Last Friday the 18th of Feb was what was called Victory Friday. I was really eager to go back to the land of liberation. The place I consider was the nursery of our baby freedom. I was eager to see the faces I used to see around there everyday of the protests. I was eager to get involved again in this amazing culture that was present in Tahrir.
I can say that unfortunately, I was extremely disappointed. This was NOT the Tahrir I knew.
The Tahrir I knew was full of positive energy. The eagerness to do something for the wellbeing of the country. The endless determination that I have never ever witnessed in Egypt. But what I saw was a lot different.

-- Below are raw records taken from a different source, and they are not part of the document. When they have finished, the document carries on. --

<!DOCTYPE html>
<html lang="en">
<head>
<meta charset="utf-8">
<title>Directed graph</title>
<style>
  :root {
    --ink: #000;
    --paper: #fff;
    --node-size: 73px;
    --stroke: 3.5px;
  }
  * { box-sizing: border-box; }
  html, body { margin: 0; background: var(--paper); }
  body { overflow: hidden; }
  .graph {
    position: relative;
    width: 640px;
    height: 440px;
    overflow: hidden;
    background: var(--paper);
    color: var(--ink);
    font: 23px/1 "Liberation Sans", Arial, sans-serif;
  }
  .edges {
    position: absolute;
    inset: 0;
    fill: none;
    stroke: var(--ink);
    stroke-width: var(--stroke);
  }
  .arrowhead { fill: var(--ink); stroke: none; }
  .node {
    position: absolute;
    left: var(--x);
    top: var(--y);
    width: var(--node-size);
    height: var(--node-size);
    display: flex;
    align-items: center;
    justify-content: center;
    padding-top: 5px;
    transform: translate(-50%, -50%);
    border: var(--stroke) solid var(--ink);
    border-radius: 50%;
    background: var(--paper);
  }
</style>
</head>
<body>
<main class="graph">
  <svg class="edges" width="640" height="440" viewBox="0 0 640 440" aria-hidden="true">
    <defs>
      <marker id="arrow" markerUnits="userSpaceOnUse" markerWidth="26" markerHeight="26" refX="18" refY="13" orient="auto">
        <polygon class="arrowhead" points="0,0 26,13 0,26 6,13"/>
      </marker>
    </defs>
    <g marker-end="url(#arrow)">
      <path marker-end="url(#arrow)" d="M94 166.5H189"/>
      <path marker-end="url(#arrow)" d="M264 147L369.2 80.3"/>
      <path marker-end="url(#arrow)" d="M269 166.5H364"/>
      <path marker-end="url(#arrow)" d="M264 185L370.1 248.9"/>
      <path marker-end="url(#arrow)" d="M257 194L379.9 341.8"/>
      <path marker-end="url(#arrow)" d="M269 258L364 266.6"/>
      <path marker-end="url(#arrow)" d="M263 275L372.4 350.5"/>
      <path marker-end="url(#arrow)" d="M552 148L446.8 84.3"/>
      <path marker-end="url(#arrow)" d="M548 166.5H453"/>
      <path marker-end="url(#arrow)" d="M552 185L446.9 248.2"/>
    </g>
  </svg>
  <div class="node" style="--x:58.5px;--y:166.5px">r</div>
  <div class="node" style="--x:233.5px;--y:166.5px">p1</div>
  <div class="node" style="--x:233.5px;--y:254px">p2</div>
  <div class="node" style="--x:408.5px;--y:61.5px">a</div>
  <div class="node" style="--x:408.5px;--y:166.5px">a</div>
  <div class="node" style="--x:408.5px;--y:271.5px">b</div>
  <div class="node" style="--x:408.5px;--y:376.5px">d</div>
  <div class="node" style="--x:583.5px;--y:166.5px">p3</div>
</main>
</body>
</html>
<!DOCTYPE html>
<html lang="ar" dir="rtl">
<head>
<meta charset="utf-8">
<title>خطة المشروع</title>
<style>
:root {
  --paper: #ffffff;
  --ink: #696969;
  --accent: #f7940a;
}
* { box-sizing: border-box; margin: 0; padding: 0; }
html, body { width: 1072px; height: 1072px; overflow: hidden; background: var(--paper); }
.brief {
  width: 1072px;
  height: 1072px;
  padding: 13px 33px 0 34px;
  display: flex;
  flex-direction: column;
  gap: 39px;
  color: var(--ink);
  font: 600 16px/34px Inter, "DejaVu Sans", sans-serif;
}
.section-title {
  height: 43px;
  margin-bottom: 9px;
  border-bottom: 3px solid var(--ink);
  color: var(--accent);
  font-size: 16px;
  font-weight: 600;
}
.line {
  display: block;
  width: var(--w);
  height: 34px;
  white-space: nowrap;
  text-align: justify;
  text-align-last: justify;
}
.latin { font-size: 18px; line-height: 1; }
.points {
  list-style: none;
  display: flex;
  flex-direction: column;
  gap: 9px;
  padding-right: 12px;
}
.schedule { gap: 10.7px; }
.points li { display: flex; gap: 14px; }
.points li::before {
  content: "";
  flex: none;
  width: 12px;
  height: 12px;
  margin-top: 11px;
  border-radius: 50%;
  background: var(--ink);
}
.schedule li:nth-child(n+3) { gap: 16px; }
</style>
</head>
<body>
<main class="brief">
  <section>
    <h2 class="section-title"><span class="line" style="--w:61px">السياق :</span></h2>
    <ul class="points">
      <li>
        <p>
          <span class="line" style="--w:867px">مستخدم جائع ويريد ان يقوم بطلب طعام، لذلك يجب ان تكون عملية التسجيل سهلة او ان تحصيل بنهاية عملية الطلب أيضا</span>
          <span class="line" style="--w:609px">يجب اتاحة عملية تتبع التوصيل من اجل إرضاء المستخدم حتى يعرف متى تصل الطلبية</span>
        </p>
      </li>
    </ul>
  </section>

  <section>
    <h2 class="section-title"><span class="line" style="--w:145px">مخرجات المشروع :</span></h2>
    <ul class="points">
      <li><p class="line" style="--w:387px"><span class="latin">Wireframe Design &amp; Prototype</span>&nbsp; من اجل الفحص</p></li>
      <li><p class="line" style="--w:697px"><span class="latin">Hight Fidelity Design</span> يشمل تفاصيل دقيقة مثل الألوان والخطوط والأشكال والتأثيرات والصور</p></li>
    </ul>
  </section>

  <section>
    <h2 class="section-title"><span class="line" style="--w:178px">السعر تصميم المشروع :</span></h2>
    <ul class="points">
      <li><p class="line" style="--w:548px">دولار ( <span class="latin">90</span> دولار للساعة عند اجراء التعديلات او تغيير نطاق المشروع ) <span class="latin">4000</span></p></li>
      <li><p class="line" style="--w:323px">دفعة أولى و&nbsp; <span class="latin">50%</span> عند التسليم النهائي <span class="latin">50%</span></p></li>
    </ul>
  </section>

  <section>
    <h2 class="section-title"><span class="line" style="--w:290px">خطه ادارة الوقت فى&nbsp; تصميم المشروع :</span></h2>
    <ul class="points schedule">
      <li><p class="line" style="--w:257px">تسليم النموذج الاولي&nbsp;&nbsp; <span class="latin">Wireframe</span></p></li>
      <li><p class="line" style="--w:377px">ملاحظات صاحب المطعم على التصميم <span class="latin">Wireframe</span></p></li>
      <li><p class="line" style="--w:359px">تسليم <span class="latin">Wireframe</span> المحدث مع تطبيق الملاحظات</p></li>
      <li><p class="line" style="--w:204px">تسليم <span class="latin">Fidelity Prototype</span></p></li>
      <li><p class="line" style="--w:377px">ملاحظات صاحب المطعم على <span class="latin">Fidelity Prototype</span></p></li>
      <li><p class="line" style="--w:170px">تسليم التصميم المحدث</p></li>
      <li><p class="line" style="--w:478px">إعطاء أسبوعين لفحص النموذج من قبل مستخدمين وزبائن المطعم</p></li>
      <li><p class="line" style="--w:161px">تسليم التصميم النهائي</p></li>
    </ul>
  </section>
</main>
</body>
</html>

One of the most important things I liked in Tahrir was the feeling of safety I felt inside the square due to various reasons; the large amount of security checkpoints, the feeling that everyone around me is here for the same reason I am so we were one. But on Friday that wasn’t the case, the security was minimum at least so it was really easy for anyone to get in, and of course there was a whole new segment of people that didn’t exist in the square before.
What happened on Friday was what I like to call “هفلطة”. Or what a friend of mine called “مولد سيدي التحرير”. In my opinion the decision of doing a party inside the square was not the wisest decision.
I was actually happy about only two things of what happened on Friday. I was happy to hear such an amazing Goma’a preach by Dr. Yusuf Al-Karadawy and the second thing was that if we really called for any kind of protests no one would hesitate what so ever. People are now more encouraged and more willing to push that extra mile to get what they want.
One of the things I didn’t like was the absence of the decency in human interactions. Before, If you wanted to get out of Tahrir just walk behind a girl and you’ll be out of there in a second because everyone made space for girls to walk through, it was like a human torpedoes. Last Friday, I was there with my two sisters and it was disastrous, I had to push and push and push just to get out of the square. It took us about 30 minutes and a lot of punched people to get out of there.
I am with reassembling the people every Friday to keep asking for demands and regenerate the positive energy that was exquisitely expressed in the 18 days of the revolution. And THE REVOLUTION IS NOT OVER. MANY PARTS OF THE REGIME STILL STAND. WE SHOULD NOT GIVE UP EASILY.
I ask anyone who is responsible for organizing things in Tahrir or knows someone who does. Please deliver the message that it was a great initiative to celebrate a part of the victory in the place where it took place and I appreciate it. But please let’s not do it again..
I am sorry if my thoughts were not well organized that post.